Documenting results and recommendations following a patient assessment also adds to the burden of health care providers. The interactive software and voice command functions in seeCOLe, and other wearables, can significantly reduce documentation time and increase physician satisfaction. 
 
On the other end of the spectrum, wearable technology is also being used to monitor consumers in their everyday lives. With seamless tracking of physical activity, sleep patterns, weight, glucose, heart rate and more, doctors can use this technology to collect a large amount of useful data about their patients. A 2018 study revealed that 73 percent of consumers see the benefit of using wearables to engage with their health, and 90 percent of consumers are willing to share their wearable health device information with their physician. 

EHRs already allow clinicians to access digital records, predict serious health issues and get alerts for specific screenings that a patient might need. The ability to explore this information, while continuing with core patient interaction, is what sets wearables apart from other data-access alternatives. Even tablets and smartphones require the use of the clinician’s hands, which ultimately slows down their workflow and reduces efficiency.

Clearly, anything that allows a clinician to be more engaged, provide more accurate diagnoses and implement more effective treatments should be of great interest to patients. However, clinical wearable technology also has potential to save time for patients. Rather than a patient waiting for the doctor to review their file at the start of the appointment, then waiting again halfway through while the doctor makes notes, this can all be accomplished as the examination is taking place. Having near real-time information available also encourages ongoing dialogue between clinician and patient, and occasionally informational tidbits will trigger questions or advice that may not have otherwise come up.

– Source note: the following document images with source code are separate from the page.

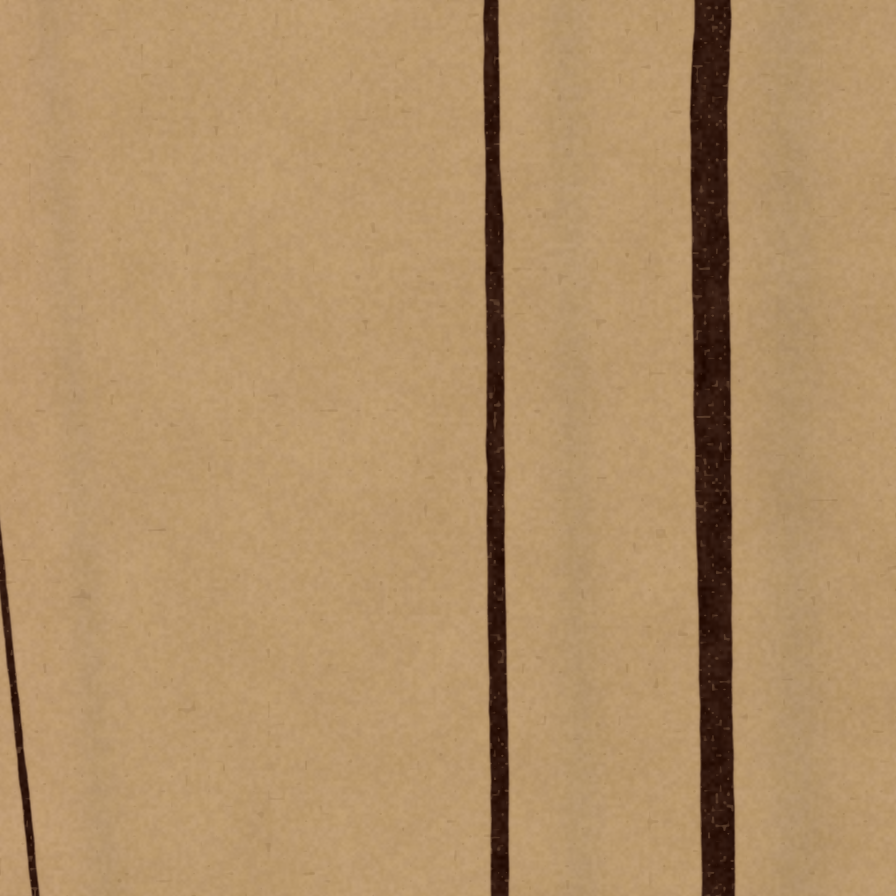
Reproduce this texture procedurally as a WebGL 1 fragment shader.

```glsl
precision highp float;
// Three dark, hand-inked strokes running down grainy tan paper.
uniform vec2 u_resolution;

#define PAPER vec3(0.735, 0.602, 0.432)
#define INK vec3(0.185, 0.088, 0.050)
#define FLECK vec3(0.46, 0.34, 0.25)
#define GRAIN 0.055
#define MOTTLE 0.030
#define STREAK 0.030
#define EDGE_WOBBLE 0.0022
#define SOFTNESS 0.0016

float hash(vec2 p) {
  vec3 q = fract(p.xyx * vec3(0.1031, 0.1030, 0.0973));
  q += dot(q, q.yzx + 33.33);
  return fract((q.x + q.y) * q.z);
}

float noise(vec2 p) {
  vec2 i = floor(p), f = fract(p);
  f = f * f * (3.0 - 2.0 * f);
  float low = mix(hash(i), hash(i + vec2(1.0, 0.0)), f.x);
  float high = mix(hash(i + vec2(0.0, 1.0)), hash(i + vec2(1.0, 1.0)), f.x);
  return mix(low, high, f.y);
}

float fbm(vec2 p) {
  float sum = 0.0, amp = 0.5;
  for (int i = 0; i < 4; i++) {
    sum += amp * noise(p);
    p = p * 2.03 + 17.1;
    amp *= 0.5;
  }
  return sum / 0.9375;
}

float bell(float x, float width) {
  return exp(-x * x / (width * width));
}

// Signed distance to a near-vertical stroke with ragged sides.
float stroke(vec2 p, float center, float halfWidth, float seed) {
  float side = p.x < center ? 0.0 : 40.0;
  float ragged = fbm(vec2(p.y * 38.0, seed + side)) - 0.5;
  return abs(p.x - center) - halfWidth - EDGE_WOBBLE * ragged;
}

float coverage(float d, float softness) {
  return 1.0 - smoothstep(-softness, softness, d);
}

vec3 paper(vec2 p) {
  vec3 col = PAPER;
  col += vec3(0.008, 0.0, 0.005) * (1.0 - smoothstep(0.0, 0.18, p.x));
  col -= 0.012 * smoothstep(0.55, 1.0, p.x);
  // Faint grey-green bands along the length of the sheet
  float bands = 0.8 * bell(p.x - 0.650 + 0.018 * p.y, 0.026)
              + bell(p.x - 0.890 + 0.010 * p.y, 0.036)
              + 0.7 * bell(p.x - 0.118 + 0.066 * p.y, 0.022);
  col -= STREAK * bands * vec3(1.0, 0.65, 0.25);
  // Broad mottling, then fine fibres
  col += MOTTLE * (fbm(p * 14.0) - 0.5);
  float grain = 0.6 * noise(p * 190.0) + 0.4 * noise(p * 340.0 + 9.0) - 0.5;
  col += GRAIN * grain * vec3(1.0, 1.0, 1.1);
  col.b += 0.025 * (noise(p * 110.0 + 51.0) - 0.5);
  float speck = smoothstep(0.90, 0.99, noise(p * 120.0 + 73.0));
  return col - 0.045 * speck;
}

vec3 ink(vec2 p) {
  float tone = fbm(p * vec2(70.0, 30.0) + 5.0) - 0.5;
  vec3 col = INK + vec3(0.12, 0.10, 0.08) * tone;
  col += 0.06 * (noise(p * 210.0 + 31.0) - 0.5);
  float fleck = smoothstep(0.72, 0.98, noise(p * 230.0 + 3.0));
  return mix(col, FLECK, 0.55 * fleck);
}

void main() {
  vec2 p = gl_FragCoord.xy / u_resolution;
  float soft = max(SOFTNESS, 0.7 / u_resolution.x);
  float y = p.y;

  // Middle stroke: slight lean, narrower near the top
  float midCenter = mix(0.558, 0.5485, y) + 0.0008 * sin(y * 12.0);
  float midHalf = 0.0100 - 0.0018 * smoothstep(0.75, 0.80, y);
  float mid = stroke(p, midCenter, midHalf, 3.0);

  // Thick stroke: leans left going up, then kicks right at the top
  float thickCenter = mix(0.802, 0.7895, y) + 0.006 * smoothstep(0.87, 0.99, y);
  float thickHalf = mix(0.0182, 0.0205, smoothstep(0.2, 0.6, y));
  float thick = stroke(p, thickCenter, thickHalf, 11.0);

  // Thin slanted stroke leaving through the left border
  float thin = stroke(p, 0.0397 - 0.105 * y, 0.0044, 23.0);

  float d = min(mid, min(thick, thin));
  vec3 col = paper(p);
  col = mix(col, col * vec3(0.86, 0.84, 0.84), 0.6 * coverage(d - 0.0015, 0.003));
  col = mix(col, ink(p), coverage(d, soft));
  gl_FragColor = vec4(clamp(col, 0.0, 1.0), 1.0);
}
```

How wearables are enhancing other industries

Health care providers can look to other industries for ideas on how to further and better apply wearables to improve the consumer and physician experience. Google Glass was intended to be both a source of information and a communication medium, but Google discontinued the product due to privacy concerns, social awkwardness and people not wanting to wear them in public. The technology is sound, however, and continues to be adopted for use in other industries. Designers recognize that this technology is of great use to any industry in which people need to access information while working with their hands. Already, we’re seeing augmented reality devices being used in factories and by IT installers. 

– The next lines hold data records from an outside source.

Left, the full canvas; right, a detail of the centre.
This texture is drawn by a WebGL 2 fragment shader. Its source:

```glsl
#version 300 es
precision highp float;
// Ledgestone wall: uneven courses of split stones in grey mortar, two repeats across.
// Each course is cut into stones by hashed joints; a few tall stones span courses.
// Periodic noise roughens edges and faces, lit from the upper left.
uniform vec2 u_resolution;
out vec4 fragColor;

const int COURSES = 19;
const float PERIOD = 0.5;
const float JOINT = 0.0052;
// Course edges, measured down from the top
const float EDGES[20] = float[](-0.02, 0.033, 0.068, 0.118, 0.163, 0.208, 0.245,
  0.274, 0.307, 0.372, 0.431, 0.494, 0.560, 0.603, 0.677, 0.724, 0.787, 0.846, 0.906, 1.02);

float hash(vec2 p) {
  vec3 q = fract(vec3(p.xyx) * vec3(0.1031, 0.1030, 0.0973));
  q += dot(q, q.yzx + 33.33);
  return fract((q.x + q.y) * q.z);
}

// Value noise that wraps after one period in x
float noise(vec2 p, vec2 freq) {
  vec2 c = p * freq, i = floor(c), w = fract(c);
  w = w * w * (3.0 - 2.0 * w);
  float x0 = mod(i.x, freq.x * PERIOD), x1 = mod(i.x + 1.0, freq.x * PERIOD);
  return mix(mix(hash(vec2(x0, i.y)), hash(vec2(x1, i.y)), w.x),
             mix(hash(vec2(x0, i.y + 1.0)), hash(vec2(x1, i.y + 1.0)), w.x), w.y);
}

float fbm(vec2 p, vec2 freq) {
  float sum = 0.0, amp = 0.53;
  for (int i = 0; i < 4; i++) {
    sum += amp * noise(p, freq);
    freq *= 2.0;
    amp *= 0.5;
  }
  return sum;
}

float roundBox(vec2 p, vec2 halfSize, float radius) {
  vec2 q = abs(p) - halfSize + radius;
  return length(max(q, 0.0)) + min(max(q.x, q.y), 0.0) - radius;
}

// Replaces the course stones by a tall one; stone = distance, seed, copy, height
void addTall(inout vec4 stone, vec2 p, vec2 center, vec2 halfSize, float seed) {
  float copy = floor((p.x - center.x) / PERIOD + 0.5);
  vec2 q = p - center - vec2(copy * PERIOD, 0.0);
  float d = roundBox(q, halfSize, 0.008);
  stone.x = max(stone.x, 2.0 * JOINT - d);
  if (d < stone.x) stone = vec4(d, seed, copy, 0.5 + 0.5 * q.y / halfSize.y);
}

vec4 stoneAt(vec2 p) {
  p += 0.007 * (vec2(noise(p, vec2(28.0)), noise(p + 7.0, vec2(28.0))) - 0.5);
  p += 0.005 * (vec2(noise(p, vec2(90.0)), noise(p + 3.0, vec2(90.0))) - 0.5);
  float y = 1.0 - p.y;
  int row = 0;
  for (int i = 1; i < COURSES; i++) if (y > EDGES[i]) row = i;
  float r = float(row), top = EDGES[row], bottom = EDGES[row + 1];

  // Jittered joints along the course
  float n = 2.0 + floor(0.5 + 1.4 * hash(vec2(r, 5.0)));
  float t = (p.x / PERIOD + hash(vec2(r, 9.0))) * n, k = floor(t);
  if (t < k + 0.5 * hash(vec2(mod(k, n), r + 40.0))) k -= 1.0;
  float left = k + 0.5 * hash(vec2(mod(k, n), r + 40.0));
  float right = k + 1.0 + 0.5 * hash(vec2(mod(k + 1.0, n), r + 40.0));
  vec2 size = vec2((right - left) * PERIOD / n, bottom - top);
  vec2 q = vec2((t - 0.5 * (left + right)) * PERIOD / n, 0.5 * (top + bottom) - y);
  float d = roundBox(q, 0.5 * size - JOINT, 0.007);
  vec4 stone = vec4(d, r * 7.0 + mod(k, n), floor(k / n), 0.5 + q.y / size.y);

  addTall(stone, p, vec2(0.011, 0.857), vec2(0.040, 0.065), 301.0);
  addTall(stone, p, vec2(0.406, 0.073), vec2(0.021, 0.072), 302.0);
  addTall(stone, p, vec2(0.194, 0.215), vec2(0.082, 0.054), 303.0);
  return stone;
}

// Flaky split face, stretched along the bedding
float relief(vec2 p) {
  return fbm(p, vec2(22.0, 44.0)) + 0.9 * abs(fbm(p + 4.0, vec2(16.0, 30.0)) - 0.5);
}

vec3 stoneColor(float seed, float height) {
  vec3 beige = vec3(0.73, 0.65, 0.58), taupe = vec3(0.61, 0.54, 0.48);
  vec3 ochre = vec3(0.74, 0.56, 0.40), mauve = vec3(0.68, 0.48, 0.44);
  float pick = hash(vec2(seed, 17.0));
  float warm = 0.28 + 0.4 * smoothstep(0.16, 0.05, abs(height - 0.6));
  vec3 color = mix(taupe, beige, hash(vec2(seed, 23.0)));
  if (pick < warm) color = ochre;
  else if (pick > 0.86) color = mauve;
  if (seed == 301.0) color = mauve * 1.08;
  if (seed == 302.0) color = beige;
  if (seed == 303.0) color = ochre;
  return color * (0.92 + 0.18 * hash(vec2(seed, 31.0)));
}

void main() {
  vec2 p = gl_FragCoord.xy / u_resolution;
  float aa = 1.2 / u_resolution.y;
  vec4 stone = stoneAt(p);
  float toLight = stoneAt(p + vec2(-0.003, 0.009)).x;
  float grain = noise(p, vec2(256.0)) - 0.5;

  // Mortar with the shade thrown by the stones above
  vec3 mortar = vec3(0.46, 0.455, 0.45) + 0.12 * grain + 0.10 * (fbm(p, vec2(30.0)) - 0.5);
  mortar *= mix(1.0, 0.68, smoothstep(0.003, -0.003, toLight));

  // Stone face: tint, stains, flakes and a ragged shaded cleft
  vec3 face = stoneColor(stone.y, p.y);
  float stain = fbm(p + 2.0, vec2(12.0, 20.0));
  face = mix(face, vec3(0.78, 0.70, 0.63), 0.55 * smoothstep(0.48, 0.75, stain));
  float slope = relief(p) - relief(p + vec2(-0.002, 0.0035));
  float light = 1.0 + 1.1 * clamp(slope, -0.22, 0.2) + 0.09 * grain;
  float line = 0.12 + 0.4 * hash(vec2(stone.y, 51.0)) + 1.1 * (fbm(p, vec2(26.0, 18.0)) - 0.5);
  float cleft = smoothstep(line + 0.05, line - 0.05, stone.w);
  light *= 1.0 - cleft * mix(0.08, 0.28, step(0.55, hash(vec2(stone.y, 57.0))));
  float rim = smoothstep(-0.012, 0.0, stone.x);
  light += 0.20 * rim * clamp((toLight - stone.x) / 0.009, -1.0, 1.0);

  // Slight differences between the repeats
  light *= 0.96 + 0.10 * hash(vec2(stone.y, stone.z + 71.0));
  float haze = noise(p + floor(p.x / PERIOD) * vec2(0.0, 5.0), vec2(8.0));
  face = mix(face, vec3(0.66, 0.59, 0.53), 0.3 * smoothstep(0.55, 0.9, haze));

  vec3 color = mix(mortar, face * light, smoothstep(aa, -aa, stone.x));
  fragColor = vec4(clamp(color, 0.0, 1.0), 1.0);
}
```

With less concern for fashion in a work setting and an unobtrusive design, wearables are being implemented in many forms. For instance, detachable versions can be used in conjunction with prescription and safety glasses to accomplish jobs simultaneously. With less emphasis on size, there have also been general improvements in functionality and storage, such as Vuzix Blade. 

The future of wearable technology in health care

Industrial and office use has given augmented reality wearables a new lease on life. Corporations and professionals recognize the immense potential of this technology, and its evolution is only limited by the imagination. Despite an initial lack of public acceptance for augmented reality glasses, their new role as a crucial tool for laborers and professionals – particularly in the health care field – is arguably far more important. Providing better ways to accomplish essential workplace tasks and improving the quality of health care are critical steps forward. As with any burgeoning technology, wearables stand to improve as their use in health care becomes more widespread and demand drives ingenuity.

Cerner Open Developer Experience (code) encourages innovators to build apps that advance the health care industry through improved interoperability capabilities. Learn more here. For more information on seeCOLe, visit Seecole.app.